▸ **DESCRIPTION OF THE TASK**: Go through the entries, filter for the word "fromMiddle", and copy every line that has it.

··· SUPPLIED MATERIAL

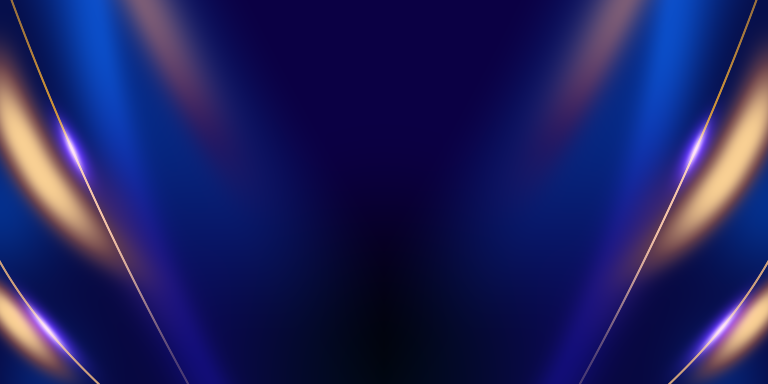
This background is drawn by a Shadertoy shader. Its source:

```glsl
// Mirrored curtains of blue, rose and gold light over deep indigo.
// Each ribbon is a soft profile around a parabola x = a + b*t + c*t*t, where
// t is the depth below the top edge; thin gold threads carry violet flares.

#define THREAD_HALF_WIDTH 0.0028
#define FLARE_LENGTH 0.075
#define FLARE_WIDTH 0.026
#define WASH_STRENGTH 0.95
#define RAY_STRENGTH 0.85
#define ROSE_STRENGTH 0.85
#define GOLD_STRENGTH 1.0

const vec3 INDIGO = vec3(0.045, 0.0, 0.265);
const vec3 NAVY   = vec3(0.025, 0.025, 0.22);
const vec3 BLUE   = vec3(0.015, 0.20, 0.58);
const vec3 AZURE  = vec3(0.05, 0.35, 0.87);
const vec3 ULTRA  = vec3(0.10, 0.07, 0.62);
const vec3 ROSE   = vec3(0.56, 0.40, 0.46);
const vec3 PLUM   = vec3(0.22, 0.06, 0.32);
const vec3 BROWN  = vec3(0.43, 0.26, 0.29);
const vec3 GOLD   = vec3(0.98, 0.82, 0.58);
const vec3 AMBER  = vec3(0.80, 0.57, 0.22);
const vec3 VIOLET = vec3(0.50, 0.16, 1.0);

// Signed distance to a parabola, positive toward the centre
float arcOffset(vec2 p, vec3 arc)
{
    float slope = arc.y + 2.0 * arc.z * p.y;
    return (p.x - arc.x - p.y * (arc.y + p.y * arc.z)) / sqrt(1.0 + slope * slope);
}

float bell(float x, float width)
{
    x /= width;
    return exp(-x * x);
}

// Bell with separate outer and inner widths
float ribbon(float d, float outer, float inner)
{
    return bell(d, d < 0.0 ? outer : inner);
}

// Rises over a.x..a.y, then falls over b.x..b.y
float span(float t, vec2 a, vec2 b)
{
    return smoothstep(a.x, a.y, t) * (1.0 - smoothstep(b.x, b.y, t));
}

// Brown halo with a bright gold core
vec3 addGold(vec3 col, float amount)
{
    amount *= GOLD_STRENGTH;
    col = mix(col, BROWN, smoothstep(0.0, 0.55, amount));
    return mix(col, GOLD, smoothstep(0.35, 1.05, amount));
}

// Thin thread plus a flare stretched along it
vec3 addThread(vec3 col, float d, float t, float flareDepth, vec3 tint, float opacity)
{
    float pixel = 1.0 / iResolution.y;
    float along = t - flareDepth;
    float thread = 1.0 - smoothstep(-0.5, 0.5, (abs(d) - THREAD_HALF_WIDTH) / pixel);
    float halo = bell(d, FLARE_WIDTH) * bell(along, FLARE_LENGTH);
    float core = bell(d, FLARE_WIDTH * 0.36) * bell(along, FLARE_LENGTH * 0.65);
    col += VIOLET * halo * 0.75;
    col = mix(col, tint, thread * opacity);
    return mix(col, vec3(1.0, 0.90, 1.0), core * 0.95);
}

void mainImage(out vec4 fragColor, in vec2 fragCoord)
{
    // Fold left and right: x grows inward, y is depth from the top
    vec2 uv = fragCoord / iResolution.y;
    float middle = 0.5 * iResolution.x / iResolution.y;
    float fromMiddle = abs(uv.x - middle);
    vec2 p = vec2(1.0 - fromMiddle, 1.0 - uv.y);
    float t = p.y;

    float roseD  = arcOffset(p, vec3(0.37, 0.47, 0.10));
    float rayD   = arcOffset(p, vec3(0.25, 0.11, 0.19));
    float goldD  = arcOffset(p, vec3(-0.006, -0.14, 0.85));
    float innerD = arcOffset(p, vec3(0.03, 0.371, 0.089));
    float outerD = arcOffset(p, vec3(-0.04, -0.453, 0.75));

    // Indigo base sinking to black at the bottom centre
    float pit = length(vec2(fromMiddle * 1.1, (1.0 - t) * 0.9));
    vec3 col = INDIGO * smoothstep(0.02, 0.62, pit);

    // Blue wash inside the curtains
    float wash = 1.0 - smoothstep(-0.08, 0.27, roseD);
    wash *= mix(1.0, 0.22, smoothstep(0.25, 0.9, t));
    col = mix(col, BLUE, wash * WASH_STRENGTH * 0.85);
    col = mix(col, NAVY, 0.75 * (1.0 - smoothstep(-0.02, 0.17, innerD)));
    col = mix(col, BLUE, 0.9 * bell(p.x, 0.16) * bell(t - 0.53, 0.19));
    col = mix(col, BLUE, 0.6 * bell(p.x - 0.12, 0.12) * bell(t - 1.0, 0.16));

    // Bright ray, azure above and ultramarine below
    vec3 rayColor = mix(AZURE, ULTRA, smoothstep(0.1, 0.75, t));
    float ray = ribbon(rayD, 0.085, 0.05) * mix(0.9, 0.65, t);
    col = mix(col, rayColor, ray * RAY_STRENGTH);

    // Rose ribbon and the violet veil beside the thread
    vec3 roseColor = mix(ROSE, PLUM, smoothstep(0.0, 0.42, t));
    float rose = ribbon(roseD, 0.055, 0.075) * (1.0 - smoothstep(0.2, 0.62, t));
    col = mix(col, roseColor, rose * ROSE_STRENGTH);
    float veil = ribbon(innerD - 0.025, 0.06, 0.065) * span(t, vec2(0.32, 0.55), vec2(0.6, 0.95));
    col = mix(col, vec3(0.28, 0.16, 0.48), veil * 0.65);

    // Gold ribbons
    float upper = ribbon(goldD, 0.06, 0.068) * span(t, vec2(0.0, 0.38), vec2(0.46, 0.82));
    float lower = ribbon(outerD + 0.052, 0.045, 0.04) * span(t, vec2(0.66, 0.82), vec2(0.83, 1.06));
    col = addGold(col, upper);
    col = addGold(col, lower);

    // Threads with flares
    vec3 innerTint = mix(AMBER, vec3(0.96, 0.77, 0.66), smoothstep(0.28, 0.45, t));
    float innerFade = mix(0.75, 1.0, smoothstep(0.0, 0.3, t)) * (1.0 - 0.75 * smoothstep(0.55, 1.0, t));
    col = addThread(col, innerD, t, 0.39, innerTint, innerFade);
    col = addThread(col, outerD, t, 0.855, vec3(0.93, 0.72, 0.50), 0.85);

    fragColor = vec4(clamp(col, 0.0, 1.0), 1.0);
}
```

······

▸ **ANSWER BOX**:
    float fromMiddle = abs(uv.x - middle);
    vec2 p = vec2(1.0 - fromMiddle, 1.0 - uv.y);
    float pit = length(vec2(fromMiddle * 1.1, (1.0 - t) * 0.9));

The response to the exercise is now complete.